Information supplied START

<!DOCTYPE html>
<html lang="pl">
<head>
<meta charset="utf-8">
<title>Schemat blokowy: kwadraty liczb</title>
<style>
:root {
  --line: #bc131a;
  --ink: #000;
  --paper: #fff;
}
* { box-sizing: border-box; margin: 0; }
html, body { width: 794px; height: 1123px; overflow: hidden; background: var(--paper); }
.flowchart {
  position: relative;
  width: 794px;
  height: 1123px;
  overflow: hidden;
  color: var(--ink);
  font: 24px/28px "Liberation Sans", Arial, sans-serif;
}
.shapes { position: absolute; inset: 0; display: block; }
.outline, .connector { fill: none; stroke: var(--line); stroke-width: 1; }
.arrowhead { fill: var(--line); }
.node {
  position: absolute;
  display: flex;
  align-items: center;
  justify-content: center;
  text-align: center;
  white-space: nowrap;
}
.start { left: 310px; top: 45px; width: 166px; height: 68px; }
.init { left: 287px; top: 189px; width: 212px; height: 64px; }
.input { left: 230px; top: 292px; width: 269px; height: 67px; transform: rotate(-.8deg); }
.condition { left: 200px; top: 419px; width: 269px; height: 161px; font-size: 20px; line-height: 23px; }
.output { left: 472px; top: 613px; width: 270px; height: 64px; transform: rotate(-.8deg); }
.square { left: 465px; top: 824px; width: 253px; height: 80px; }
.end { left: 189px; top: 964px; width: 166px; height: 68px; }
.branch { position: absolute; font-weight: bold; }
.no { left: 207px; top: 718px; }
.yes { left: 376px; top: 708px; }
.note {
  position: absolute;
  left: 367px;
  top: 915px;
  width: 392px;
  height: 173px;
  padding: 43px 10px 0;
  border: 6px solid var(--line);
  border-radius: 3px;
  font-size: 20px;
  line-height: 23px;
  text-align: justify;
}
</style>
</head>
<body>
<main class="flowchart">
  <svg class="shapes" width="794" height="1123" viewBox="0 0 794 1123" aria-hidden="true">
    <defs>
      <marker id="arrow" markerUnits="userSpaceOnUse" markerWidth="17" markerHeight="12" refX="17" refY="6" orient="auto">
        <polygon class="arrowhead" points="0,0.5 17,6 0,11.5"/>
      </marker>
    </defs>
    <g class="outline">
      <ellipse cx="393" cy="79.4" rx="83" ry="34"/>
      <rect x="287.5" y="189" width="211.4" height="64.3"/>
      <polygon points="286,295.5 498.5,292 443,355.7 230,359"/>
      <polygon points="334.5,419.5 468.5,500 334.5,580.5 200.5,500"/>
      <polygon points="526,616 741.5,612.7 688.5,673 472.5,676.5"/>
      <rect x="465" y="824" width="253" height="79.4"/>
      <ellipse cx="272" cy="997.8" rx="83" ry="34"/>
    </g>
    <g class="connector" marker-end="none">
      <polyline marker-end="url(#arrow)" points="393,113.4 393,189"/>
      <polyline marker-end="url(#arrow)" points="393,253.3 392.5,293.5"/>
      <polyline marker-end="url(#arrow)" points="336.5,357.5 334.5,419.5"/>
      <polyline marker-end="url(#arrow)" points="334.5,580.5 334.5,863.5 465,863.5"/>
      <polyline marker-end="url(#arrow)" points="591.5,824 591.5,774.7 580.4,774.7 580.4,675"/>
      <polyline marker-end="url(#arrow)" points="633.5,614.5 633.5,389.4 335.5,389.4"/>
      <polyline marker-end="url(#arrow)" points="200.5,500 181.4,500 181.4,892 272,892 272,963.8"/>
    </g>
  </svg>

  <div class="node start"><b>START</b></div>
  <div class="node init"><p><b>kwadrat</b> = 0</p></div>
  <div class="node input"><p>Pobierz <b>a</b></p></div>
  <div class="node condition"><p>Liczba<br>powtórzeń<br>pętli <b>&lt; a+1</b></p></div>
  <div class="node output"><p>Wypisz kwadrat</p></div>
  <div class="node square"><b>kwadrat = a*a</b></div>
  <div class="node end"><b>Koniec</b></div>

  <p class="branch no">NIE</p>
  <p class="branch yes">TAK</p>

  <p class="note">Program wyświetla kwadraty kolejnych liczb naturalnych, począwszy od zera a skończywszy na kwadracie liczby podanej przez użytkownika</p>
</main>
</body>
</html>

Information supplied END
Information supplied START

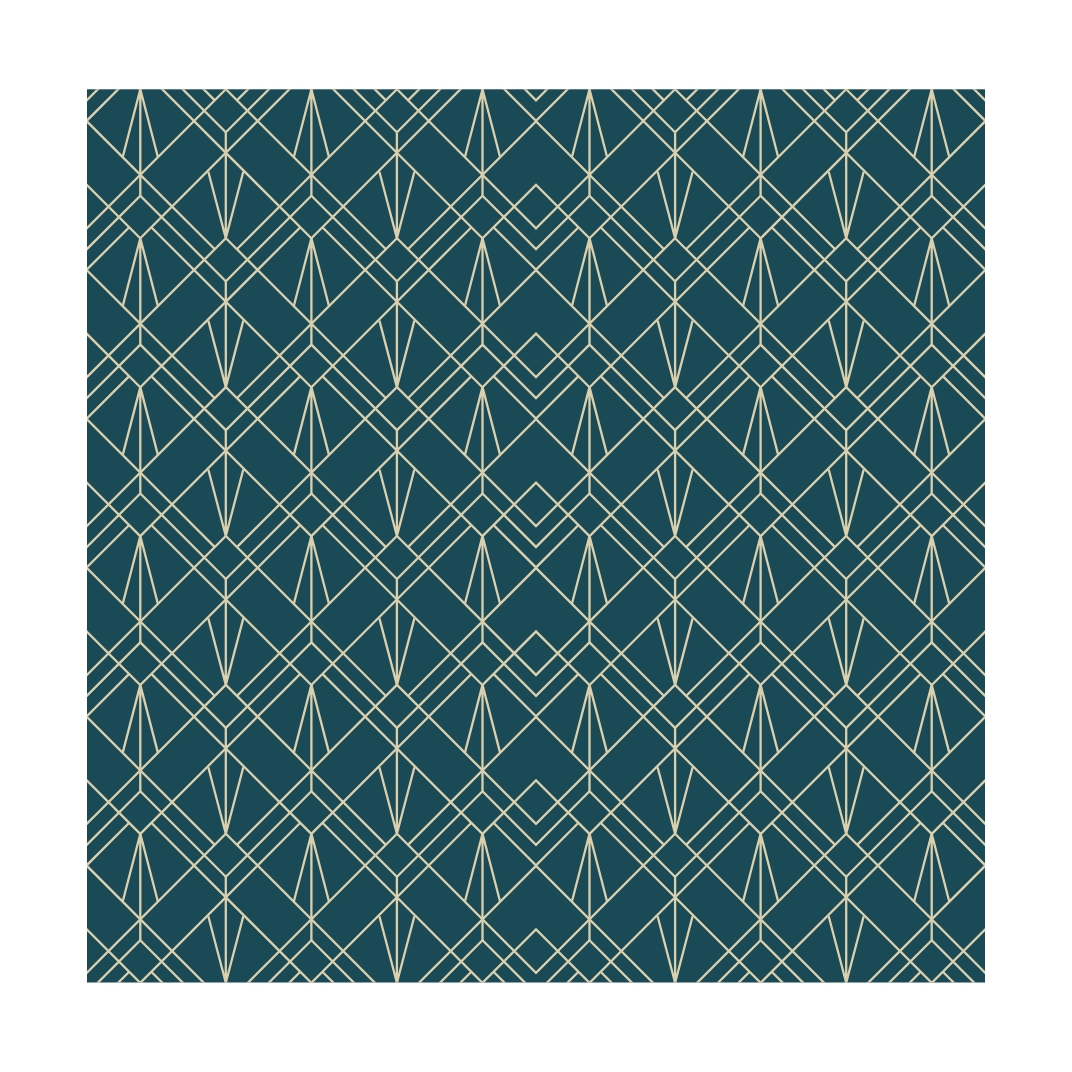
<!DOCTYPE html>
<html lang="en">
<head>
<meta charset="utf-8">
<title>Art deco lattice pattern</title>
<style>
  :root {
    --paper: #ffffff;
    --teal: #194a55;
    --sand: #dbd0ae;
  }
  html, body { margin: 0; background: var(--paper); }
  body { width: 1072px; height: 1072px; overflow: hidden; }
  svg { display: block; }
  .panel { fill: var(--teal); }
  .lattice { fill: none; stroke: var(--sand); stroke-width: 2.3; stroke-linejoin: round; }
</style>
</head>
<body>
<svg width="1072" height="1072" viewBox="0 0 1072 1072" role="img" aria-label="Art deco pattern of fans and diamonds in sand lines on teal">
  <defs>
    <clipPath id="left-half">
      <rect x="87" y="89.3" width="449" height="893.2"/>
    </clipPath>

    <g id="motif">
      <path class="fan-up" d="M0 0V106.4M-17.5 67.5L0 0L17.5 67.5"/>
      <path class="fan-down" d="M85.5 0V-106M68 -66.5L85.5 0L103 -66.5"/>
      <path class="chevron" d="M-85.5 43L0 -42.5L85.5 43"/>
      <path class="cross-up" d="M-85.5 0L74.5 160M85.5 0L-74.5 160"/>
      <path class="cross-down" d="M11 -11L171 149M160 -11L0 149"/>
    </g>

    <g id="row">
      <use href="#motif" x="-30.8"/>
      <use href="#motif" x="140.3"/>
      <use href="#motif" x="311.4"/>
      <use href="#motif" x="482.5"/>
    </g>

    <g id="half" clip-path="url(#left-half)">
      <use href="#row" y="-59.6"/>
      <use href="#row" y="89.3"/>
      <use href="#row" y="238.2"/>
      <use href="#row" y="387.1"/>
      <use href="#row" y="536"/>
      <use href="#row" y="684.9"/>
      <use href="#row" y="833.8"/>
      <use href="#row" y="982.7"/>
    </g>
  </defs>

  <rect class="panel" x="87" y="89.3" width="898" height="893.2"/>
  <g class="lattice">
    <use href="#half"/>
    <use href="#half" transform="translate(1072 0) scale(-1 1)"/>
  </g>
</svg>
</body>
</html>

Information supplied END

Search the entries above for lines containing the word "motif", and copy each one.

Result for this task:
    <g id="motif">
      <use href="#motif" x="-30.8"/>
      <use href="#motif" x="140.3"/>
      <use href="#motif" x="311.4"/>
      <use href="#motif" x="482.5"/>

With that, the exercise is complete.